Pollard concludes: “The decline in ‘skilled workers’ in the traditional sense is not the same as a decline in skilled workers. The print industry has very many skilled people doing great things. Long may it continue.”
Automation is both a loss and a gain for the industry
Karly Lattimore, managing director of training, BPIF
The advancements in technology leading to the automation of many tasks has resulted in a decrease in the number of jobs available, particularly for specialised roles, paired with the rise of digital media and e-commerce has had a direct impact on the industry leading to fewer jobs.
It can be argued that the use of more automated equipment is both a loss and gain. On one hand, newer machines that require less technical [skill] means that fewer workers are needed to operate machines, resulting in fewer jobs available. Additionally, the industry may lose some of the craftsmanship that comes with traditional skills.

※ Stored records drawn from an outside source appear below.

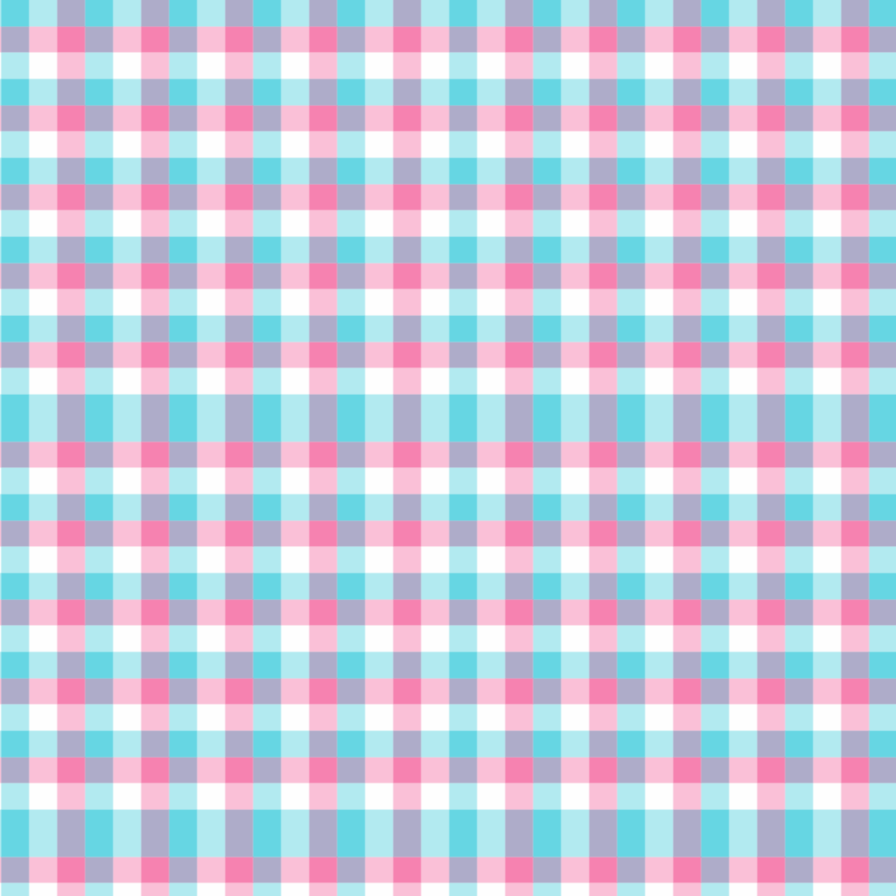
This pattern is drawn by a WebGL 2 fragment shader. Its source:

```glsl
#version 300 es
precision highp float;

uniform vec2 u_resolution;
out vec4 fragColor;

const vec3 WHITE = vec3(0.995);
const vec3 CYAN = vec3(0.40, 0.84, 0.89);
const vec3 PINK = vec3(0.965, 0.51, 0.69);

// Soft coverage of a stripe repeated along one axis
float stripe(float p, float centre, float period, float halfWidth, float soft) {
    float d = abs(mod(p - centre + 0.5 * period, period) - 0.5 * period);
    return 1.0 - smoothstep(halfWidth - soft, halfWidth + soft, d);
}

// Upright threads: x is cyan coverage, y is pink coverage
vec2 columnThreads(float x, float soft) {
    float cell = x * 32.0 - 0.04;
    // The sequence restarts after one extra white column in the middle
    float local = cell < 15.5 ? cell : cell - 16.0;
    float cyan = stripe(local, 0.5, 3.0, 0.5, soft * 32.0);
    float pink = stripe(local, 2.5, 3.0, 0.5, soft * 32.0);
    if (cell < 15.5) cyan *= step(local, 14.5);
    return vec2(cyan, pink * step(1.0, local));
}

// Level threads, counted downward in groups of five repeats
vec2 rowThreads(float y, float soft) {
    float row = mod((1.0 - y) * 11.361, 5.265);
    float cyan = stripe(row, 0.1686, 1.0, 0.1686, soft * 11.361);
    float pink = stripe(row, 0.5007, 1.0, 0.1635, soft * 11.361);
    // A taller cyan band joins neighbouring groups
    return vec2(max(cyan, step(row, 0.15)), pink);
}

vec3 threadColor(vec2 cover) {
    return WHITE + cover.x * (CYAN - WHITE) + cover.y * (PINK - WHITE);
}

void main() {
    vec2 uv = gl_FragCoord.xy / u_resolution;
    vec2 soft = max(vec2(0.0013), 0.7 / u_resolution);
    vec2 columns = columnThreads(uv.x, soft.x);
    vec2 rows = rowThreads(uv.y, soft.y);

    // Both directions are woven in equal parts
    vec3 color = 0.5 * (threadColor(columns) + threadColor(rows));

    // Faint pale seams where the bands meet
    vec2 seams = 4.0 * (columns * (1.0 - columns) + rows * (1.0 - rows));
    color = mix(color, WHITE, 0.07 * min(seams.x + seams.y, 1.0));

    fragColor = vec4(color, 1.0);
}
```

However, automation drives increased productivity, with more accurate and consistent results.
Overall, it is important to find a balance between utilising automation to increase productivity and efficiency while also providing opportunities for workers to develop the skills the industry demands.
Advanced technological skills are essential for the industry including skills in areas such as digital printing, pre-press and post-press, as well as software for design, production and management. This will help the industry to keep pace with the technological changes and the increasing demand for digital printing. However, traditional skills such as litho printing and finishing are still in demand and play an important role. These skills are often required for high-end printing jobs, such as those for fine art prints, packaging, and other specialised applications.
Engaging with apprenticeships is important as apprenticeships provide an opportunity for the industry to attract and retain skilled workers. As an industry, if we emphasise the benefits of the print industry and promoting the modern technology and equipment, as well as providing training and development opportunities, we can go a long way to make ourselves more attractive to skilled workers and help to attract and retain the skilled workers that it needs to remain competitive in the market.
How concerning do you find print’s skills decline?
Tim Smith, CEO, CustomerKNECT
“There’s been an ongoing decline in skilled tradespeople through an ageing and retiring workforce, with a notable absence of entrants at the other end of new graduates and apprentices, although we are supporting three colleagues via the government’s apprenticeship levy scheme this year. Whilst advancing technology is automating and to some extent simplifying processes, it often nevertheless converts raw engineering skills into intimidating computing skills. Our new Hunkeler folder is almost 50ft long and runs at 16 A4s per second – exciting to our FD but intimidating, perhaps, to a traditional MBO operator.”
Liz Smith, managing director, LG Davis
“The statistics, unfortunately, don’t surprise me. Automation is rightly helping the industry evolve, but it will not replace the skilled tradespeople needed on the shopfloor. More emphasis needs to be placed on promoting print as a prospective career within education settings to help change the perception of traditional industries. At LG Davis we are seeing great results by offering work experience opportunities. We made the strategic decision to recruit and train our own apprentices. By being at the forefront of the next generation of workers we are helping to pass on much needed skills and grow the business.”
Laurence Hobbs, sales director, Brightside Print & Design
“I can’t say I find this statistic particularly surprising. The industry’s steady embrace of automation was inevitably going to have this effect. At Brightside Print & Design our experience has been to develop our staff’s skillset internally and continually adapt to the industry changes as they present themselves. Ultimately, I don’t see the findings to be detrimental to the print world or its future. As long as those entering the trade continue to have a good work ethic, a keen eye for detail and a sense of pride in their craft, the training and development will always be accessible to them.”